Find the word "paper" in the listing below, then return every line it appears in.

::::::::::

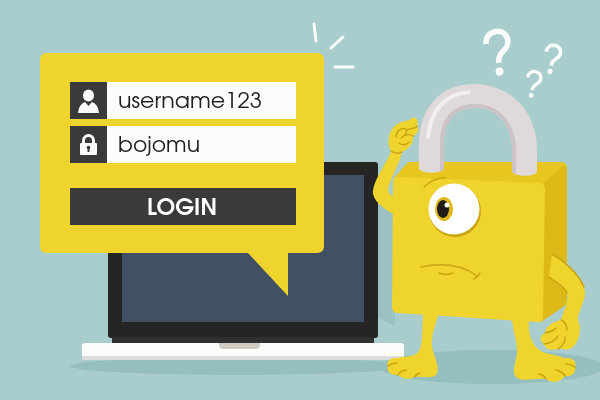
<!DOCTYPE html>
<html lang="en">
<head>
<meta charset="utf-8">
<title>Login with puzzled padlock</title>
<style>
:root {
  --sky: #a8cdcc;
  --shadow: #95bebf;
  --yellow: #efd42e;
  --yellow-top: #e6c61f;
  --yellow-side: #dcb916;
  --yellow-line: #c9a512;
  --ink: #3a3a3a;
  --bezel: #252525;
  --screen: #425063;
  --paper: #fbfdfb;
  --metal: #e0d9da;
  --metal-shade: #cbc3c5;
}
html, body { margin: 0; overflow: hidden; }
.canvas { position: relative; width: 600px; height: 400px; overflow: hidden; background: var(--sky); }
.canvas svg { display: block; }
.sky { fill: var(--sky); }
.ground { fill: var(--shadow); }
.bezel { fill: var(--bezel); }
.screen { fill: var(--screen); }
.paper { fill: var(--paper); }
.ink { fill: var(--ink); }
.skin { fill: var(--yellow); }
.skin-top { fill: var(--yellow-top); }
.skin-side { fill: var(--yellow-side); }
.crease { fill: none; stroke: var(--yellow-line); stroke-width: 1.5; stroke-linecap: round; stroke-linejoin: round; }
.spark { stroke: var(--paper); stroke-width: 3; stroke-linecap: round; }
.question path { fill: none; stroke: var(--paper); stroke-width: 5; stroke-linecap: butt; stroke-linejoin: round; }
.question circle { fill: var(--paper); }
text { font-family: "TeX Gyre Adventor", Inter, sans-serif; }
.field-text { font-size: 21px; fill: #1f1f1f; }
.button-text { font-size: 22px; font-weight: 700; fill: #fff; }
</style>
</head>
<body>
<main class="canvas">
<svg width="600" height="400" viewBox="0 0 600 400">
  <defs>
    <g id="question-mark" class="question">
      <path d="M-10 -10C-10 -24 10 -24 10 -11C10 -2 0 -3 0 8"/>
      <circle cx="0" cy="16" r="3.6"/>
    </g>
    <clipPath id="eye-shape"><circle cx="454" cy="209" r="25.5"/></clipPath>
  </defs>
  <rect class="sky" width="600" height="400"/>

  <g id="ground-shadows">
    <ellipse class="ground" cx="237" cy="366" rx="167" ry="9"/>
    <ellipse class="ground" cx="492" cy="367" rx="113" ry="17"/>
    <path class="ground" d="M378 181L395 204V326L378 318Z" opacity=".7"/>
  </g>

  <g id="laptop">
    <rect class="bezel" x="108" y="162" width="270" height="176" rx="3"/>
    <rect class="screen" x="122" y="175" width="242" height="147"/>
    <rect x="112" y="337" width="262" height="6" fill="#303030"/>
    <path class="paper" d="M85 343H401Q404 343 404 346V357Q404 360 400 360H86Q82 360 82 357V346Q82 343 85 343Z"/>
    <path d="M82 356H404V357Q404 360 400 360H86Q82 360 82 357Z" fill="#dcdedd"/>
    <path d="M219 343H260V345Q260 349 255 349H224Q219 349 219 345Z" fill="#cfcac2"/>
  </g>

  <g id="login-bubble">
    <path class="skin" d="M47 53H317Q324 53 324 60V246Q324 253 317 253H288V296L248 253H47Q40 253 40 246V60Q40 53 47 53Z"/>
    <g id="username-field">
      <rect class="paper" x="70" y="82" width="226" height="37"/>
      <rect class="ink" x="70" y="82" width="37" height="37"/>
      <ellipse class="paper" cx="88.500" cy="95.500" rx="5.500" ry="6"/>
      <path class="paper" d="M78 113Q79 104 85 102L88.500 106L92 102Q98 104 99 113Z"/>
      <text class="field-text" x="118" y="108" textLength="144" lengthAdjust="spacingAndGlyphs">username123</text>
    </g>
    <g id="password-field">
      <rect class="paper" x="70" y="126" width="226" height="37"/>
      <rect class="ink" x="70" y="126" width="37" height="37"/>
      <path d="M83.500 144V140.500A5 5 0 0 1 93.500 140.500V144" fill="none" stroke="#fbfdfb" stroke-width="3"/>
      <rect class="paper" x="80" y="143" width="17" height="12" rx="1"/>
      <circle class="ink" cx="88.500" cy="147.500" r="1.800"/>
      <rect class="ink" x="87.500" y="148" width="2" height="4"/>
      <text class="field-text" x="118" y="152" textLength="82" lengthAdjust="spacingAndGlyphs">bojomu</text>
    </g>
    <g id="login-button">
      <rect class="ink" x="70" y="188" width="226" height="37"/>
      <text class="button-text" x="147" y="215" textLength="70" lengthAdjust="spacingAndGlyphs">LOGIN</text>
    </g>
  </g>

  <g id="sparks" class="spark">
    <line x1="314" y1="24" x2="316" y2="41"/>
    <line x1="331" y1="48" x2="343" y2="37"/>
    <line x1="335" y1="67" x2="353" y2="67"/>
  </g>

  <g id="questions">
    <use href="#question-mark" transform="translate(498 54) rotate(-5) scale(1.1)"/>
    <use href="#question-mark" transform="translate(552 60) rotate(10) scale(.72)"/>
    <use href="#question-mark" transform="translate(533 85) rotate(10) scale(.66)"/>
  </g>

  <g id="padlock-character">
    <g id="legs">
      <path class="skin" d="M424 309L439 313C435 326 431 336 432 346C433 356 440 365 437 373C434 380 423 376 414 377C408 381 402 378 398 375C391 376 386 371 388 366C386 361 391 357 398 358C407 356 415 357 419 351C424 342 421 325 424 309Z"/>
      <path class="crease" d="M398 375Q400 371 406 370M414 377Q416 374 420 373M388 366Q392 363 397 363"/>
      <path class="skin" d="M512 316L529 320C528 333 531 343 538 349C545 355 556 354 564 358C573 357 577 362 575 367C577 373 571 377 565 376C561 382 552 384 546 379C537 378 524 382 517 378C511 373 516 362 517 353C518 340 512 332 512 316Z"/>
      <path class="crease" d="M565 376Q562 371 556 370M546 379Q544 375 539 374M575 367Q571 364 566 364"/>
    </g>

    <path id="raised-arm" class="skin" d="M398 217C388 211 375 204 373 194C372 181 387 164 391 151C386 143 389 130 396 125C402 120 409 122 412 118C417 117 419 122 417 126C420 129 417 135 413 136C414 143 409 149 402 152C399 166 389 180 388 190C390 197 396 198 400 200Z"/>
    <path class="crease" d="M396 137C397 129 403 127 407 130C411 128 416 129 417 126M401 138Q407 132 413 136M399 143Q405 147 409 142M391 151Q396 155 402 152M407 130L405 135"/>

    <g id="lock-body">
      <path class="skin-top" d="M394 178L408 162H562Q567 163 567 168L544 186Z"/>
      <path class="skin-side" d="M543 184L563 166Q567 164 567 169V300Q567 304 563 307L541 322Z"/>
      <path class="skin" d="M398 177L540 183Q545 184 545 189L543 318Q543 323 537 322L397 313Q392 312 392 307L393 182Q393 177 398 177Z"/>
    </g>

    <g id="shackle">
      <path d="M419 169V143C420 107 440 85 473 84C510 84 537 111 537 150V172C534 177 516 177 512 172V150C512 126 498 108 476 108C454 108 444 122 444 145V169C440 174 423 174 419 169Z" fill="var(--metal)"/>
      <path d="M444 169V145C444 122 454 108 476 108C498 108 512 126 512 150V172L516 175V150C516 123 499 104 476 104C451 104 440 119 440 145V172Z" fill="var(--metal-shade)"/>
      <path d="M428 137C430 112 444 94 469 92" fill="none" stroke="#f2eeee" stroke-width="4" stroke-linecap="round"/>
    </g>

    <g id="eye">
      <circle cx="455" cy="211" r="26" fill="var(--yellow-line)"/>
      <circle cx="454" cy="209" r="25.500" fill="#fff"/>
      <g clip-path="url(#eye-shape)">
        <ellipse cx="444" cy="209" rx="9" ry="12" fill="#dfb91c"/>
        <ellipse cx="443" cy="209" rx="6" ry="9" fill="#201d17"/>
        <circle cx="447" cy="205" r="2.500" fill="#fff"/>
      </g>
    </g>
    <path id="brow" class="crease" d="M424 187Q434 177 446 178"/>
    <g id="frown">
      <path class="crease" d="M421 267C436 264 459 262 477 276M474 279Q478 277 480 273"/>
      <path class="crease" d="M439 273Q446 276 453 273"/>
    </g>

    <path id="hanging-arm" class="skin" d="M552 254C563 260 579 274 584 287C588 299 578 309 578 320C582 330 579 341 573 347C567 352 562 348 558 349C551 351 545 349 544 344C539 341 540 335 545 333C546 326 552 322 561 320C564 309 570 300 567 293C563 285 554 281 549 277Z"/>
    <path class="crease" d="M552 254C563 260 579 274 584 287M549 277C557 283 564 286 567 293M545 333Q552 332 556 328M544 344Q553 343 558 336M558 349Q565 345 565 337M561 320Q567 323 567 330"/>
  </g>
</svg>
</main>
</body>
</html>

::::::::::

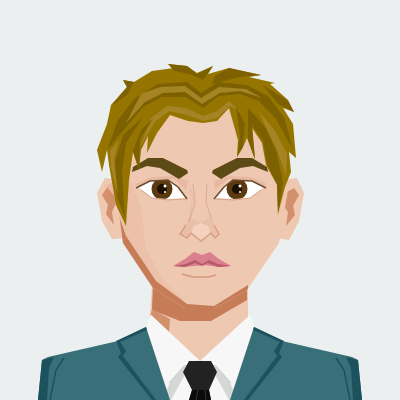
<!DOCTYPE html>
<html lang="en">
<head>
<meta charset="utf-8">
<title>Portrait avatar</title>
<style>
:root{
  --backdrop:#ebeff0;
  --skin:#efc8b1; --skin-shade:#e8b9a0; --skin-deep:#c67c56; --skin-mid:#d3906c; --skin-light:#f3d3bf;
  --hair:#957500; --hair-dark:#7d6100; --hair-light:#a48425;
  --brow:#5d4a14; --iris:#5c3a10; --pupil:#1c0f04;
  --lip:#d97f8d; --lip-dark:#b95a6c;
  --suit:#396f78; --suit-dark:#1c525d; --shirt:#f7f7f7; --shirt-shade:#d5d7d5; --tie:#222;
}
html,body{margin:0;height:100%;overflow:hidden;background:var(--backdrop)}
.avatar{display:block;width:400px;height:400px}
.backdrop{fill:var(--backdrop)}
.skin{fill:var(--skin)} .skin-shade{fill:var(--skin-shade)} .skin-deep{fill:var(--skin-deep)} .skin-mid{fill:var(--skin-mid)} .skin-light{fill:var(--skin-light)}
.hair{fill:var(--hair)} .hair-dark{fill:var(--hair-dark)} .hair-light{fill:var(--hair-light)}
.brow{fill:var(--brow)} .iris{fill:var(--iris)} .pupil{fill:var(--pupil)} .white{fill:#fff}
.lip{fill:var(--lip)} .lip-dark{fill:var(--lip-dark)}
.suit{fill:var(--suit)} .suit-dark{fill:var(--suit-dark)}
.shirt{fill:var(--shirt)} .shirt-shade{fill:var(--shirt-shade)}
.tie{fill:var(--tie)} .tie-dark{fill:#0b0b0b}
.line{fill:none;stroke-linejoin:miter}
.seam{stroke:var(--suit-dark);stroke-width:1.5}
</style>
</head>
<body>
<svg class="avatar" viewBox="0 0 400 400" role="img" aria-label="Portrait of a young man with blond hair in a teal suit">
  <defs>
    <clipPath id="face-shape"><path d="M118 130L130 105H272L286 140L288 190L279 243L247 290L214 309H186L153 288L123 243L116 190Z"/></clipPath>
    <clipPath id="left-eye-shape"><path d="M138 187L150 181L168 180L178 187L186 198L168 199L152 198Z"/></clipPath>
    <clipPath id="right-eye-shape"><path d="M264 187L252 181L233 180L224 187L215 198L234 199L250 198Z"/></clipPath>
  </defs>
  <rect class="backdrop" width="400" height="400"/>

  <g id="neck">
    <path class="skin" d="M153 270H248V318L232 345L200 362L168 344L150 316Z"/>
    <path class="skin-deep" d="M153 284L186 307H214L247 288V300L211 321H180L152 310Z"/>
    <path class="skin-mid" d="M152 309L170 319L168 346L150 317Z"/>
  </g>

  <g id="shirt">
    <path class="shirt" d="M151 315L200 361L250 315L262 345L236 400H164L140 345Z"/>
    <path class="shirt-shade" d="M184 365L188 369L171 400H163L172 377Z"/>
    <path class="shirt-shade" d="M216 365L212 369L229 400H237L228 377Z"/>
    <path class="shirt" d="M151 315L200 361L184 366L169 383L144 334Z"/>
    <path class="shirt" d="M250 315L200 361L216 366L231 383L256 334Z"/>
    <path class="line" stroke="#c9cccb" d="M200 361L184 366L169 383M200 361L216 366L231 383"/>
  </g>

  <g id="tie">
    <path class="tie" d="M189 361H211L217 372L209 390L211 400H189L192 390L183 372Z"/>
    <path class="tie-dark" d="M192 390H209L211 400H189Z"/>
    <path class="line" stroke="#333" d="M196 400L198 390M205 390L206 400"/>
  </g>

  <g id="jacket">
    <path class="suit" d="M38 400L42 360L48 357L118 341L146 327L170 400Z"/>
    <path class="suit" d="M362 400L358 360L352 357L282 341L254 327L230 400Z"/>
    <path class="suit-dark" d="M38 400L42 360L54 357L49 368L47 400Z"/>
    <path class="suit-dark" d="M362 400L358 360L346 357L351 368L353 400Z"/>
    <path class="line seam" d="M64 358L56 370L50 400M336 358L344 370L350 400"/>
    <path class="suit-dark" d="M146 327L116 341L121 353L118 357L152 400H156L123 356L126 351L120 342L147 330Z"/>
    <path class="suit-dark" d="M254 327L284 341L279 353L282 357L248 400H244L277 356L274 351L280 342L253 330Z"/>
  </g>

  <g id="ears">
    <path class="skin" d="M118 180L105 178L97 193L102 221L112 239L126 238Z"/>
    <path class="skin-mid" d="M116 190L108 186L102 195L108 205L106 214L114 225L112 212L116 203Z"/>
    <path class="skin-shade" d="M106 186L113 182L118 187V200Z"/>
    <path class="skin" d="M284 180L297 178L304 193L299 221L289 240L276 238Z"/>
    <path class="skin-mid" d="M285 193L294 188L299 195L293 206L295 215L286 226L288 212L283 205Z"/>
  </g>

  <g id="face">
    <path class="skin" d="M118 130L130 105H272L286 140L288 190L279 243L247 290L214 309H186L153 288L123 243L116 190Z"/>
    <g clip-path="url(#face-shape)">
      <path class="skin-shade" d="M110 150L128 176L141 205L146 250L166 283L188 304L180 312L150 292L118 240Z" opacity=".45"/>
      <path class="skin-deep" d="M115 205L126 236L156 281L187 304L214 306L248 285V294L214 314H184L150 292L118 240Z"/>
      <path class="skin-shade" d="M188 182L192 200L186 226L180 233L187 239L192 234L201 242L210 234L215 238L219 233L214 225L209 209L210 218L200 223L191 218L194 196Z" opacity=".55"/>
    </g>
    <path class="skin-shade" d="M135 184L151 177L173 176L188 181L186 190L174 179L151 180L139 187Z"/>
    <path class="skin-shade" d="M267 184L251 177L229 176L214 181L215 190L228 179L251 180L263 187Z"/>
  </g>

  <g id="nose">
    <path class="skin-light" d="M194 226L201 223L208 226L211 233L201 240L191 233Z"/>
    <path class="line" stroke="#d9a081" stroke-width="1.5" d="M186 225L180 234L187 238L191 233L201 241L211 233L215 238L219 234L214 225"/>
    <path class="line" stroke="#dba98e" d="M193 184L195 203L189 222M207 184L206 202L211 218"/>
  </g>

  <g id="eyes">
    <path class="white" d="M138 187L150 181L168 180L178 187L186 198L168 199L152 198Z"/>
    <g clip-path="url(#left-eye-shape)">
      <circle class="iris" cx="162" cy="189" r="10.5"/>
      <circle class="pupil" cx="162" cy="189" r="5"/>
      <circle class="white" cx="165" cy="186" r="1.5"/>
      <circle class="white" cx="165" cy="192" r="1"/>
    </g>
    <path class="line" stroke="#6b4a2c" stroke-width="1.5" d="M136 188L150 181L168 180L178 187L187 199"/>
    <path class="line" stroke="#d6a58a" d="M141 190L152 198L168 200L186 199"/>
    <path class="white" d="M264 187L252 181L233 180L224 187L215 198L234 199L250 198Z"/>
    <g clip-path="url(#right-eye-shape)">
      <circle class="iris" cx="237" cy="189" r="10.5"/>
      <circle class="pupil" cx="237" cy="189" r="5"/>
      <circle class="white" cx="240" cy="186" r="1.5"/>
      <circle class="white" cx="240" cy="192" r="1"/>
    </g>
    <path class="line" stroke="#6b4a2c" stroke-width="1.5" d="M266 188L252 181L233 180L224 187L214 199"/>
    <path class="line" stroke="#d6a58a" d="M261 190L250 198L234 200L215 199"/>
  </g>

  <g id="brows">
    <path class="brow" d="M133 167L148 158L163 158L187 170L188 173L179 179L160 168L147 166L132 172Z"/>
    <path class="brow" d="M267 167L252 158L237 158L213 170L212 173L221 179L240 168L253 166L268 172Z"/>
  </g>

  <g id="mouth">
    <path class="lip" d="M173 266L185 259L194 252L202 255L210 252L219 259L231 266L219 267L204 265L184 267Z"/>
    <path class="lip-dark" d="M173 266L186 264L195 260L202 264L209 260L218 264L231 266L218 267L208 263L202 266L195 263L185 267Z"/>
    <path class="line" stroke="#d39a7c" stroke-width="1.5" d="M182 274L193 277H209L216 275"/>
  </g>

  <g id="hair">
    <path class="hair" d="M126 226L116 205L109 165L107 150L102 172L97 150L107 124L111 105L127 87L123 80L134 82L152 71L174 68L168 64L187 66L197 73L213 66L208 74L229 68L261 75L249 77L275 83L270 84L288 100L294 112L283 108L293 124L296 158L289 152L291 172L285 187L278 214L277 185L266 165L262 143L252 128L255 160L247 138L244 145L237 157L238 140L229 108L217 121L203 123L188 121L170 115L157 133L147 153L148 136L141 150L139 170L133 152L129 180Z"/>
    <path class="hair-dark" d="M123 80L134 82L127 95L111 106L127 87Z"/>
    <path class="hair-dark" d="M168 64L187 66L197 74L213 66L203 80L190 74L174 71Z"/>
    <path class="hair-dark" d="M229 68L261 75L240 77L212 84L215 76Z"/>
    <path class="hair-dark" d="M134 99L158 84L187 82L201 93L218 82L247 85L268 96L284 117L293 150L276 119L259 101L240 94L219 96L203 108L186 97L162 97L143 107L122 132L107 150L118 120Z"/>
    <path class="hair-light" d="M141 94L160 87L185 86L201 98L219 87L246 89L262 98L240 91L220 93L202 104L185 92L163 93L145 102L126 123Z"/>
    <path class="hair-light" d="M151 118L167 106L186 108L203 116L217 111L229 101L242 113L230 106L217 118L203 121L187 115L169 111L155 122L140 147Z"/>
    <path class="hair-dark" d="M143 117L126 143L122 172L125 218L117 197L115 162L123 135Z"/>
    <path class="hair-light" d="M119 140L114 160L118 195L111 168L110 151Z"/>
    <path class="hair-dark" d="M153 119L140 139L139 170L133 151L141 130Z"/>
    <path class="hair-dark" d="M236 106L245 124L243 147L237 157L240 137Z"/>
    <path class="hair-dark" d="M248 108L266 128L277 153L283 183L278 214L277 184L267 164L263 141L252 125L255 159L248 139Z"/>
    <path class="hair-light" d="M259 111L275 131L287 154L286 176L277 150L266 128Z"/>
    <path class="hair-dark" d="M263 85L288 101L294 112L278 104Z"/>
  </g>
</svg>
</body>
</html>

::::::::::

● Answer space:
  --paper: #fbfdfb;
.paper { fill: var(--paper); }
.spark { stroke: var(--paper); stroke-width: 3; stroke-linecap: round; }
.question path { fill: none; stroke: var(--paper); stroke-width: 5; stroke-linecap: butt; stroke-linejoin: round; }
.question circle { fill: var(--paper); }
    <path class="paper" d="M85 343H401Q404 343 404 346V357Q404 360 400 360H86Q82 360 82 357V346Q82 343 85 343Z"/>
      <rect class="paper" x="70" y="82" width="226" height="37"/>
      <ellipse class="paper" cx="88.500" cy="95.500" rx="5.500" ry="6"/>
      <path class="paper" d="M78 113Q79 104 85 102L88.500 106L92 102Q98 104 99 113Z"/>
      <rect class="paper" x="70" y="126" width="226" height="37"/>
      <rect class="paper" x="80" y="143" width="17" height="12" rx="1"/>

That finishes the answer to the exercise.